We see that Allison Janney’s going to be on the show next week, in the episode about Jacob and the Man in Black.
I think that she played Mother Earth.

We’re guessing you didn’t share any scenes with her, then.
No, but I think I met her in the trailer and she was absolutely lovely.

She was great on The West Wing.
Oh, is that what she’s from? I don’t watch TV. When people at my house try to talk about TV I’m like, “Ah, I have no idea what I’m talking about.”

We have some questions from Vulture readers. NYBelle wonders why you feel the writers had Kate flip-flop between Jack and Sawyer so much?
I think the writers used it as strictly a tantalizing tool. I really believe that was a strict manipulation of the audience to try to draw in the women, really. The female audience that watch soap operas are die-hards, and they’re valuable demographics. So I think our writers are looking to make sure those people who wouldn’t normally be interested in the mythology would continue to turn in. [Laughs.] That’s probably not the answer they want to hear.

Haunt Fox noticed that only Kate, Desmond, and Jack have showered on the island.
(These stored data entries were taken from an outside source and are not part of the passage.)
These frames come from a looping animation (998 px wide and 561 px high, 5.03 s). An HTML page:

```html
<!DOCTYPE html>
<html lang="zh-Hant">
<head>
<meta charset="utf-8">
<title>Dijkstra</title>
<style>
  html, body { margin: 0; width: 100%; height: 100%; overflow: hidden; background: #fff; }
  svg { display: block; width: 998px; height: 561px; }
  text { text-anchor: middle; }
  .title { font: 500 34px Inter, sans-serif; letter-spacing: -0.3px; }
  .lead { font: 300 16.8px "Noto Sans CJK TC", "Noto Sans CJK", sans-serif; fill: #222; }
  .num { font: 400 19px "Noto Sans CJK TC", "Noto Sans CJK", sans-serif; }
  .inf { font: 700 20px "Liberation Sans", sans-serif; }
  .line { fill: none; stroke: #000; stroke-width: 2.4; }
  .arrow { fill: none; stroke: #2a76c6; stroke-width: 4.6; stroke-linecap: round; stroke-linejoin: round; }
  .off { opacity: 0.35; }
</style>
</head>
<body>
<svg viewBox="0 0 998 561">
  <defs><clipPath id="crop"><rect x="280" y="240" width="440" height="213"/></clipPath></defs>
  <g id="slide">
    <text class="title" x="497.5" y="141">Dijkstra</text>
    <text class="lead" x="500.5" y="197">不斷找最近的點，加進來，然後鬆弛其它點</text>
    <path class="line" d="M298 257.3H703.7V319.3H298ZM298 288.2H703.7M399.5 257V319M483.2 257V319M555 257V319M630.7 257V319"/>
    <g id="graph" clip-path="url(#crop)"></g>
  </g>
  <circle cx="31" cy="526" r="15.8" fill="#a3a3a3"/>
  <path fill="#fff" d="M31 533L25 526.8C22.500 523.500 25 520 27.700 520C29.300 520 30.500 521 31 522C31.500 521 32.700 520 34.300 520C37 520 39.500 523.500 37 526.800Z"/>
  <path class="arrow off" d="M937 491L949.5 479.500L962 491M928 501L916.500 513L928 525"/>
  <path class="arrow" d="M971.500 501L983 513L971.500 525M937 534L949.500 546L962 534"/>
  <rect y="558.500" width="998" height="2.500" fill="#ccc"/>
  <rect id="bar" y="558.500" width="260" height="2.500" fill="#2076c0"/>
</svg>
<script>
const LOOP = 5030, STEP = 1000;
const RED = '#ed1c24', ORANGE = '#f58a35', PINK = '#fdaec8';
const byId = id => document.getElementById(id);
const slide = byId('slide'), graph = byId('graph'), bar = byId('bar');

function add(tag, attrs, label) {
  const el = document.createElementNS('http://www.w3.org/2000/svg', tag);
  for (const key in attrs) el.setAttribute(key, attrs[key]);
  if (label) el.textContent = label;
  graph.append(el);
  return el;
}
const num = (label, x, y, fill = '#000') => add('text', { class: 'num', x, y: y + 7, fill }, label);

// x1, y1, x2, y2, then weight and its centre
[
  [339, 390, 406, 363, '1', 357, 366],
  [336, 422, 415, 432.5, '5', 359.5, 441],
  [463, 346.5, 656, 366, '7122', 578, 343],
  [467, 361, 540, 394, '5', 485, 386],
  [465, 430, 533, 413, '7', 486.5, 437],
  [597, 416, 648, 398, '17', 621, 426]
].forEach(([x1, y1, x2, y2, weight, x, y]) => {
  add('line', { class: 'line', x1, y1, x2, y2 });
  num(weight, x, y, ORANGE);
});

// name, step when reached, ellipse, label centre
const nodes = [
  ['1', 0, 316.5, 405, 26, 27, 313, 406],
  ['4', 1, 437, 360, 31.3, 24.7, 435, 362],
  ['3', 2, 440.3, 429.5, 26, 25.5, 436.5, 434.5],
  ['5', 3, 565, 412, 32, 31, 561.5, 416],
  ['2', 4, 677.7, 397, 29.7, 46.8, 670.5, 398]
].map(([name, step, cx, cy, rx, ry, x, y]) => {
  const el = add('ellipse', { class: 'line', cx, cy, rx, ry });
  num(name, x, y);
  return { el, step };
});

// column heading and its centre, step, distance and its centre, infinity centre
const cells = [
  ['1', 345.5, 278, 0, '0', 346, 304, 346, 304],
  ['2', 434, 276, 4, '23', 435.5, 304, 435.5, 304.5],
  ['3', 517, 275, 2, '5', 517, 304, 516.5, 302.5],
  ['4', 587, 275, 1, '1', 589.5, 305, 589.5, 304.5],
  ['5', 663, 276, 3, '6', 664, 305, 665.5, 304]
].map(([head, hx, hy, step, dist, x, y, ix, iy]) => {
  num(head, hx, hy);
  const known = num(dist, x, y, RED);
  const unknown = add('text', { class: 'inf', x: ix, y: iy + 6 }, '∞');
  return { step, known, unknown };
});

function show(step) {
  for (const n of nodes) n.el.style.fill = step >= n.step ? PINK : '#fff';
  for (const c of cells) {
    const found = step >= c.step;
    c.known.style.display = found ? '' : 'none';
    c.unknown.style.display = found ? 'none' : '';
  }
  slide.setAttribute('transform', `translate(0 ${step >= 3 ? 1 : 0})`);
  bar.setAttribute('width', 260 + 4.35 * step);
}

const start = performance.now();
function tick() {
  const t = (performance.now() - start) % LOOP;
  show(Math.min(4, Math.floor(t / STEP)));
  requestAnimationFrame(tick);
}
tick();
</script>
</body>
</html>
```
How bad do you think the other islanders smelled?
So that’s not really a question, right? [Laughs.] More a joke? I mean, obviously we’re not islanders. We all smell like normal civilians who shower every day.

Though, those are the only three characters we’ve seen bathe.
Really? We’ve seen Sun bathe!

Ah, good point, yes we have. Okay, Lolo1450 was wondering if you have any real-life nicknames, like Kate has Freckles?
Sure. I probably have plenty if you were to survey the different people in my life. But I’m not telling anyone because they’ll start using them and it will drive me crazy. There’s nothing more frustrating than when fans use a nickname. That’s like people you don’t know using names from people that you’re intimate with. Like if my mom has a nickname and a fan finds it out and starts using it, that’s creepy.

Jerri_Blank wonders how you managed to steal your scenes in The Hurt Locker with very little screen time.
I didn’t know I had! Well, thank you, Jerri. That’s very sweet.

Alexandra Martell, Exotica, and many more want to know what you put in your hair. And they want to know brand names.
[Laughs.] Well, right now I use L’Oreal products in my hair. Hmmm, I should go look in my shower and see what they’re called. I ought to know what they’re called being I’m a spokesperson for them [laughs]. I always forget. Hang on … I’m walking through my kitchen to the bathroom. So it’s called Everstrong. Everstrong shampoo and conditioner.

CandiceMarshall is wondering if there is a scene involving Kate that you wish you could rewrite?
Yeah, there are. I often would have liked to rewrite some of the stuff that was passed between Kate and her beaus. You know, her romantic leads, her men. I have a hard time separating Kate from Evangeline. So, unfortunately, when they write things I think, I would never say that. Or, I would never do that. Or, that’s ridiculous. Then, instinctively, I want to change it because I want to make it what feels real to me. Which is not acting, you know? That is trying to play yourself out onscreen. So it’s kind of a ridiculous way to think, but, unfortunately, I tended to be that way.

There is this one scene that I stand by that if I could have chosen or written it, it definitely would have gone down differently: the scene where Kate watches Jack carry a meal over to Juliet at the survivors camp. They sit down together and eat and they’re laughing and talking, and then Kate subsequently goes to Sawyer’s tent and ravishes him. I feel like it was a cheapening of the character. I feel like she was always an emotionally confused women between these two men, but she was never that manipulative sexually, I don’t think. I feel like that was something that if I could have rewritten it — and I tried to work with the producers on that one; I tried to change so at least it wasn’t a cut. It could have been Kate seeing Jack then maybe a couple scenes go by, time goes by, and then you see her go to Sawyer’s tent. It ended up being a direct cut and that she literally went in a snit, and was in a pout, because Jack was playing with another girl and she went and seduced Sawyer. I didn’t dig that. I would have rewritten that.

Evangeline Lilly on the End of Lost